What is expected → Scan the entries below for the word "links", then copy each line that holds it.

Rendered images with source text →
───

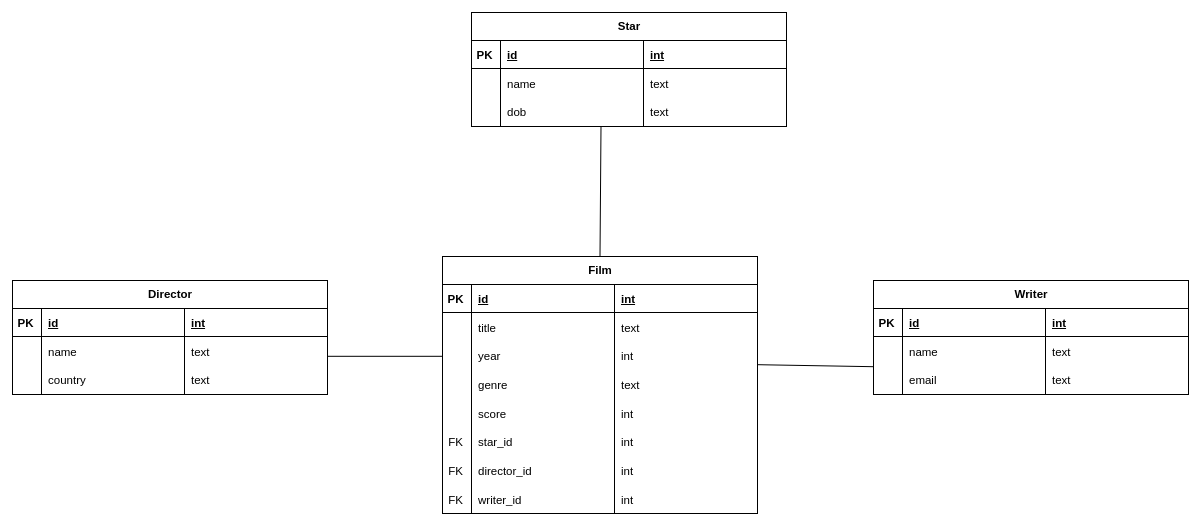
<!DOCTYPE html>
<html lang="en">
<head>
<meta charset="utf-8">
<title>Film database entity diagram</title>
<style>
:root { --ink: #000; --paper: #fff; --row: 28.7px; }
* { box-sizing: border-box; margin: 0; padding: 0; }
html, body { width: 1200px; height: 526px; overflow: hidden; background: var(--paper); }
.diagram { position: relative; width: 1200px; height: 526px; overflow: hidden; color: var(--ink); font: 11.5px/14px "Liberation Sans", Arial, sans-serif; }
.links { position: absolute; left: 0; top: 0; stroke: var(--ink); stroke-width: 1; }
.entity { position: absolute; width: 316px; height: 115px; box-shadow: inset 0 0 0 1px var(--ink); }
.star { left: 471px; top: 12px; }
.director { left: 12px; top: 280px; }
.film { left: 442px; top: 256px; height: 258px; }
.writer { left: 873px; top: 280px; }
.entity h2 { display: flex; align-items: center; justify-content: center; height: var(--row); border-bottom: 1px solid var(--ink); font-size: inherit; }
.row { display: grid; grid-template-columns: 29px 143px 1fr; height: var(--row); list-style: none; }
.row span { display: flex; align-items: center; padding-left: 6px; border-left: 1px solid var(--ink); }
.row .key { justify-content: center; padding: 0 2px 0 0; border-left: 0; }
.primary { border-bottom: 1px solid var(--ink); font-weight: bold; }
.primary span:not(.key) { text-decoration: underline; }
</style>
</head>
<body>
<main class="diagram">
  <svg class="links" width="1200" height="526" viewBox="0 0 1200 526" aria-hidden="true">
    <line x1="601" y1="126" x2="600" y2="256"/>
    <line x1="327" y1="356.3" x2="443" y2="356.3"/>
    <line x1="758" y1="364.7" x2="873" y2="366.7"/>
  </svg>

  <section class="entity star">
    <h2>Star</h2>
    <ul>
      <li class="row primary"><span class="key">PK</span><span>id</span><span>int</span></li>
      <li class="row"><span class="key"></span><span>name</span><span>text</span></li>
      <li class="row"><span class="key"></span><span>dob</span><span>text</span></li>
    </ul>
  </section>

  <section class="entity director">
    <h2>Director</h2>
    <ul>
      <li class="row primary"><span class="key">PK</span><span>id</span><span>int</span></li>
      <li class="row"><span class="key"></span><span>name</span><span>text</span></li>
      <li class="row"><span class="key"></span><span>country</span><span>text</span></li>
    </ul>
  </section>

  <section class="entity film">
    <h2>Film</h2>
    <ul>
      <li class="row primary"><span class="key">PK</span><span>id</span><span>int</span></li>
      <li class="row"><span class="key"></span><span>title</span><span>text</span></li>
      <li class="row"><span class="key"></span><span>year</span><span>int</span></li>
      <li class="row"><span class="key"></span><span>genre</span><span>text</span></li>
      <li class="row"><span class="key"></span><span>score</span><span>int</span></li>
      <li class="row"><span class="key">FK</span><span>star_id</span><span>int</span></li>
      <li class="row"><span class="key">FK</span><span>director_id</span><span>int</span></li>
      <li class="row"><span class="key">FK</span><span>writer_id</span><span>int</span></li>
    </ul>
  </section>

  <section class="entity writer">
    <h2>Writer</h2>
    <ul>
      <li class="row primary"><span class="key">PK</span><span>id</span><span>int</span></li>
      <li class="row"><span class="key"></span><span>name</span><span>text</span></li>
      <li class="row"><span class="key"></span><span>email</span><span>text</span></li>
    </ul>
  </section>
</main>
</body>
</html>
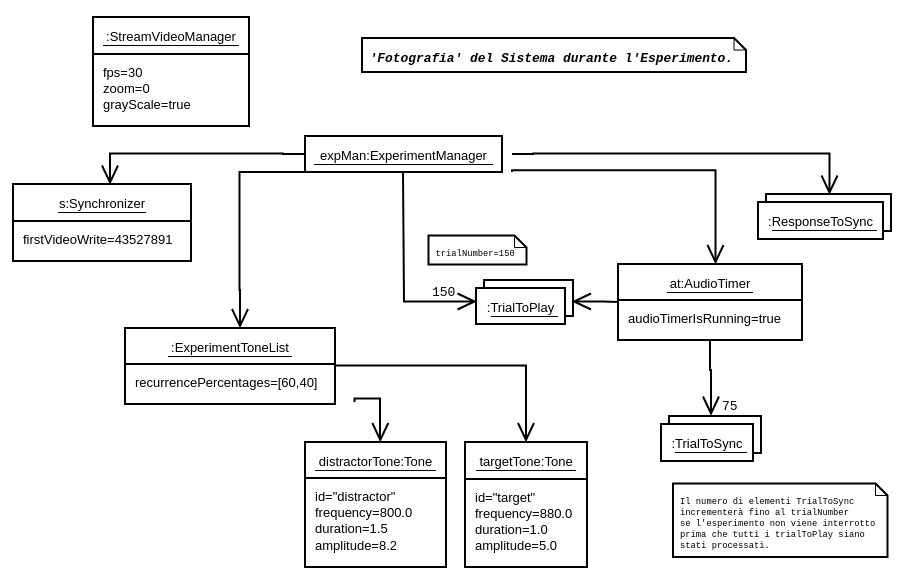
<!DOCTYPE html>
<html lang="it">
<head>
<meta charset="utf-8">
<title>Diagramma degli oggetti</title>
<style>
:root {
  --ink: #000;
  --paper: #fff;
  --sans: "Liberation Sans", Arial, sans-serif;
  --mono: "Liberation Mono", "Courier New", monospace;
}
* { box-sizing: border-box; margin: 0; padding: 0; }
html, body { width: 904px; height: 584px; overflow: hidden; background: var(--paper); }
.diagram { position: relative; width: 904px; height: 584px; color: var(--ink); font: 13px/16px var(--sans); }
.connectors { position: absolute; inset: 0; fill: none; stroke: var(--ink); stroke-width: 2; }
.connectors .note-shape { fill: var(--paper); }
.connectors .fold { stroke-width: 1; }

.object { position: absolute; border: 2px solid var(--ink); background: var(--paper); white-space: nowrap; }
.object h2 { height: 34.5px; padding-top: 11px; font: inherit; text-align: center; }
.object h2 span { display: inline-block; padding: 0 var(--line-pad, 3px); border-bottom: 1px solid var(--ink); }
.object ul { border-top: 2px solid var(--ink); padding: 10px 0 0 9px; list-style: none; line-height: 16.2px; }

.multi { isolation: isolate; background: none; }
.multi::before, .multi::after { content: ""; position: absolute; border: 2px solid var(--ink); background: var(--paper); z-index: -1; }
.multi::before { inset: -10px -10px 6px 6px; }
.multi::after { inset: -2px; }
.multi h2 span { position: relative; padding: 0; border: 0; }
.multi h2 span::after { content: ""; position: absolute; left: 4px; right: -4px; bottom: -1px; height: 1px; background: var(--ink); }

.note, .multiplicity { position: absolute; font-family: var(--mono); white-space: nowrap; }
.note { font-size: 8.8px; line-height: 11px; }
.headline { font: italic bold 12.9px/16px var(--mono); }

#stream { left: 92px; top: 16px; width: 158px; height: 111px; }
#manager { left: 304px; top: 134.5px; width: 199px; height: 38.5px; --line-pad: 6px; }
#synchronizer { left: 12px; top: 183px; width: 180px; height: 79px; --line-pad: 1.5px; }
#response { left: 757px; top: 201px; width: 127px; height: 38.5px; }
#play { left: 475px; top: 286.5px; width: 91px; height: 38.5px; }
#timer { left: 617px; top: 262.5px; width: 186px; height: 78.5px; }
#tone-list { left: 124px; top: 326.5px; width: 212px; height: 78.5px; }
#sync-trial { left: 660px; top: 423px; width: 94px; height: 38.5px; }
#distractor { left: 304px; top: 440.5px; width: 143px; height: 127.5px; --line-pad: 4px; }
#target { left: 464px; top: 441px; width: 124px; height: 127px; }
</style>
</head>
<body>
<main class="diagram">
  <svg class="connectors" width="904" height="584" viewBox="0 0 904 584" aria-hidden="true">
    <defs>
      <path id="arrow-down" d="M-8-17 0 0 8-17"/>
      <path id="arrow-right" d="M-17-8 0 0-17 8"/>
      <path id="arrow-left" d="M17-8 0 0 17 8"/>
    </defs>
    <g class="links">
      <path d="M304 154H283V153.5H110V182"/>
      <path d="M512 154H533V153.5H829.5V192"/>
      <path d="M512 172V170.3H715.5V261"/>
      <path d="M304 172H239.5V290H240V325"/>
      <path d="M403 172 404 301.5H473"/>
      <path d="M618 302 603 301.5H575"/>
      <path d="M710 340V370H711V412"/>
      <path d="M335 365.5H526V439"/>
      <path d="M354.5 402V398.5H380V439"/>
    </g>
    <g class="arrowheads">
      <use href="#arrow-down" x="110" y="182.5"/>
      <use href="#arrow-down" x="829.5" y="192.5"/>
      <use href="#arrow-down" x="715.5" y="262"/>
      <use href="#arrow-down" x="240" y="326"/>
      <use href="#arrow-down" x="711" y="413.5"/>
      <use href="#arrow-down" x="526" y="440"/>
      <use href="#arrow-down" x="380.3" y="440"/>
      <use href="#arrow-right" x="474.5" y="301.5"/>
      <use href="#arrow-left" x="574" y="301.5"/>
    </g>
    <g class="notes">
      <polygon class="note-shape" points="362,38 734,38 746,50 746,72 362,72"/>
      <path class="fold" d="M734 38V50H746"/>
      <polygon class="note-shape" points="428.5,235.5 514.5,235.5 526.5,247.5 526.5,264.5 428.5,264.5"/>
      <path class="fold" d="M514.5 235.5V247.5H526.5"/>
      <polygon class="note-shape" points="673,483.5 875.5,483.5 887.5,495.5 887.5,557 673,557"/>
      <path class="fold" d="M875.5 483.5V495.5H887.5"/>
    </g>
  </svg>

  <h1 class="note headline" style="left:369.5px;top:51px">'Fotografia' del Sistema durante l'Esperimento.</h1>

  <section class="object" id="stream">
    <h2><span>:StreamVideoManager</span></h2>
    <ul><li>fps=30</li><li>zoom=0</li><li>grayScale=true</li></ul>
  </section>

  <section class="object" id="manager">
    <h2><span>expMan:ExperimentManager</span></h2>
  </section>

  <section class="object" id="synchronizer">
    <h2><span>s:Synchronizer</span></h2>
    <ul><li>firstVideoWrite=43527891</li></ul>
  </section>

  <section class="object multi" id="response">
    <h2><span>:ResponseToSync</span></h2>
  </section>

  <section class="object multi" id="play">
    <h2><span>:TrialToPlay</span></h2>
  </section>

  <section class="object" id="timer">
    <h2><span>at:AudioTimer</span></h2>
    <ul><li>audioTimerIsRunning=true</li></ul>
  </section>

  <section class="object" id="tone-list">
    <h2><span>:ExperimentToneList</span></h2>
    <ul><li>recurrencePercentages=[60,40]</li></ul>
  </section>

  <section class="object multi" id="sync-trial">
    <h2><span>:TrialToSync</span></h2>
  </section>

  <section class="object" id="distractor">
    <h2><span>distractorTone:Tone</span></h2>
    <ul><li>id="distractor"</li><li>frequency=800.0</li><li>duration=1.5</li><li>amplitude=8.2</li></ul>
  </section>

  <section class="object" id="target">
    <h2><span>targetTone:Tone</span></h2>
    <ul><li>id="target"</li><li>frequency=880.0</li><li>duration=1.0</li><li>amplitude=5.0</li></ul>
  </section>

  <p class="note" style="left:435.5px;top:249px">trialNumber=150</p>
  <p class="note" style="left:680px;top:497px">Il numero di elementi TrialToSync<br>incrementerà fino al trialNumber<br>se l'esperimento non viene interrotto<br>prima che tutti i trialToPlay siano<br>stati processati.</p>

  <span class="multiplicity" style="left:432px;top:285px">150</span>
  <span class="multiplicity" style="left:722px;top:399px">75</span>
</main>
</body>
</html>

───

Reply to the task →
.links { position: absolute; left: 0; top: 0; stroke: var(--ink); stroke-width: 1; }
  <svg class="links" width="1200" height="526" viewBox="0 0 1200 526" aria-hidden="true">
    <g class="links">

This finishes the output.